The Police discovered and confiscated more than a million US dollars in 100 banknotes, 100.000 Euros, sophisticated communication equipments and computers. French Interior Ministry sources said they had confiscated more than 8 millions dollars in cash found in various offices of the MKO as well in the houses of its high-ranking officials throughout France.
In the next few days, people in some European cities were shocked to witness one of the most appalling potentialities of Mojahedin; a number of the group’s insiders immolated themselves in public to protest Maryam Rajavi’s arrest. Reportedly, more than ten Mojahedin sympathizers set themselves alight in three days in Paris, Berne, Rome, London, and Ottawa. The human tragedy ended with two deaths; two women, Sediqeh Mojaveri, 40, and Neda Hassani, 19, died because of the self-immolation injuries.

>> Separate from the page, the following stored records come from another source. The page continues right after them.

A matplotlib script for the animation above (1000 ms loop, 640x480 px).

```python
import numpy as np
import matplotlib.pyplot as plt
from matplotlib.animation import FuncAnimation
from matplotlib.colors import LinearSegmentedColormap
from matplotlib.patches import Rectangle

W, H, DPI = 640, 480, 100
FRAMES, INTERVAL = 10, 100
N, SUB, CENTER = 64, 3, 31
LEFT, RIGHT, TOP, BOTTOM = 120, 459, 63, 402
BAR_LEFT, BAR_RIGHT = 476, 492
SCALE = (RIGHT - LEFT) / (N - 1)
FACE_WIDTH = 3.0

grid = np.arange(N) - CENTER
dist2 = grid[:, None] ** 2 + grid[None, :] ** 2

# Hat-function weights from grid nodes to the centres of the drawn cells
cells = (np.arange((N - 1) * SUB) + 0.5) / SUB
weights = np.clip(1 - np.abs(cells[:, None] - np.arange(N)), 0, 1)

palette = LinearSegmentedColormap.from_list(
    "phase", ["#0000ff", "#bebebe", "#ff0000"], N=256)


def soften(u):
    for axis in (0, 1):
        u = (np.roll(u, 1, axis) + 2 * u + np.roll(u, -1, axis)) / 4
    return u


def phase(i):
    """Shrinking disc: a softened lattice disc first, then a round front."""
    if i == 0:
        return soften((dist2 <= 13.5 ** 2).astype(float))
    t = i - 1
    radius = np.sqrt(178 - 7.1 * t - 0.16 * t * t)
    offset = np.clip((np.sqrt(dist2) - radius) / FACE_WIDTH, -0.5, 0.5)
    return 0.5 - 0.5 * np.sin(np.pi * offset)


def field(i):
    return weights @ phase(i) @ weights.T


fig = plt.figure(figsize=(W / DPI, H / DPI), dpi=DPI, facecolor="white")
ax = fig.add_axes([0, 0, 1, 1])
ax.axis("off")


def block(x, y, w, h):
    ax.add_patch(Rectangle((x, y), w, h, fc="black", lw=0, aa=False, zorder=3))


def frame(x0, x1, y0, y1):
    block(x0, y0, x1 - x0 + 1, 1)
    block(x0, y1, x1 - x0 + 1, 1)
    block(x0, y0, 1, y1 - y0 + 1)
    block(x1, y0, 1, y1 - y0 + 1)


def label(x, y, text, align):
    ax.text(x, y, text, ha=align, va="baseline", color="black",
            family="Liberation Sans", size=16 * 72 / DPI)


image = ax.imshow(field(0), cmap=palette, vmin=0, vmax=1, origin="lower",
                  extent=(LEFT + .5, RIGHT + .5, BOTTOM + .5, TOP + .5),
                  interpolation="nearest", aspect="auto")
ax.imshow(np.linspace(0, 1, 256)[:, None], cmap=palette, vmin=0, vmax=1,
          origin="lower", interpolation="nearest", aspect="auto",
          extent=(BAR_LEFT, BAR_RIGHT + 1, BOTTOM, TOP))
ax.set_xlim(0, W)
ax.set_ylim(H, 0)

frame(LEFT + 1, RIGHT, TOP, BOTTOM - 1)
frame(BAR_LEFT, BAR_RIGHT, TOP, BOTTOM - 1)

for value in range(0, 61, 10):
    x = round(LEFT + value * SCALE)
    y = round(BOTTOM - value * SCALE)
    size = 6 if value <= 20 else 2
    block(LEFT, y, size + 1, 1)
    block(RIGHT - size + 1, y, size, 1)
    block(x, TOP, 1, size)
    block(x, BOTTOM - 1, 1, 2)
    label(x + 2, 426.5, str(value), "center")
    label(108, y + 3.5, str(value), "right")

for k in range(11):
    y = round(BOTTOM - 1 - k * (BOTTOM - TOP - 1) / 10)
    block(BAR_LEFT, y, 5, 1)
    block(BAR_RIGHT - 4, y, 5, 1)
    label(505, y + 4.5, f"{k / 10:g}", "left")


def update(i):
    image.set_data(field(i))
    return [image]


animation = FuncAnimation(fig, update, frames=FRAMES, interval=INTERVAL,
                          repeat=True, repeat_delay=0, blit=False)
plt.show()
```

After three years, on 16 June 2006, MKO announced in a statement that the Paris Appeals Court had dropped all restrictions imposed on 16 active members of the Iranian terrorist group including Maryam Rajavi, following the raid of June 17, 2003. According to the Appeals Court ruling, the 16 members were free to communicate with each other and to travel abroad, nothing more. The French court ruling gave MKO an opportunity to fuel its propaganda machine. While the file is open and MKO is not acquitted of the previous charges, the group has initiated rebuking the French judiciary.
At a press conference held in Paris on June 20, 2006, several members, along with a few of its French advocates, reproved French judiciary for having made a transparent mistake three years ago. Bernard Dartevelle, a French jurist present at the press conference, said "This shows that all their charges against the Resistance were completely baseless. The terrorist charge against the Mojahedin has been undermined. On the international level, the ruling is a slap on the face of all those who have designated the PMOI in the terror list". Mr. Dartevelle’ statement, meant to slap MKO on the back, is more a slap in the face of international opinion.
Abolqasem Rezaii, deputy head of the NCRI’s secretariat, one of the 16, told the press conference that the “recent court ruling represented a total rejection of all terrorist and money laundering charges against the Iranian Resistance”. The French judiciary has exonerated none of the MKO’s previous terrorist and money laundering charges and the file is fully open. Now, after three years, Rezaii claims “I told them [investigators] from day one that I was in charge of the Resistance’s finances and that they could ask all their questions from me, but they did not speak to me even once… now that the falsity of the case and all those charges are proven, why do they not close the file?”. No doubt, he has been investigated on the charges more than once but proved to be non-cooperative or misguiding, otherwise, the court would rule return of more than $8 million to the NCRI whose sources are not still transparent. Moreover, the court has banned the group to be indulged in fundraising activities inside the Franc’s soil.
MKO must be thankful of the French judiciary and people whom they are reproaching. It is MKO’s habitual to claim the whole loaf if you favor them a morsel. Wise people leash hounds with rabies to save others in the vicinity. It is a heavy mutual duty on the shoulders of French’s judiciary and security systems to be watchful of a sect, blacklisted as a terrorist organization, to safeguard the social peace and nation’s well-being when it is settled next door. MKO is capable of jeopardizing peace and tranquility of people as it did when in Iran.
– The quotes are all from the NCRI website Dated26 June 2006.
By A. Afshar, 28 June 2006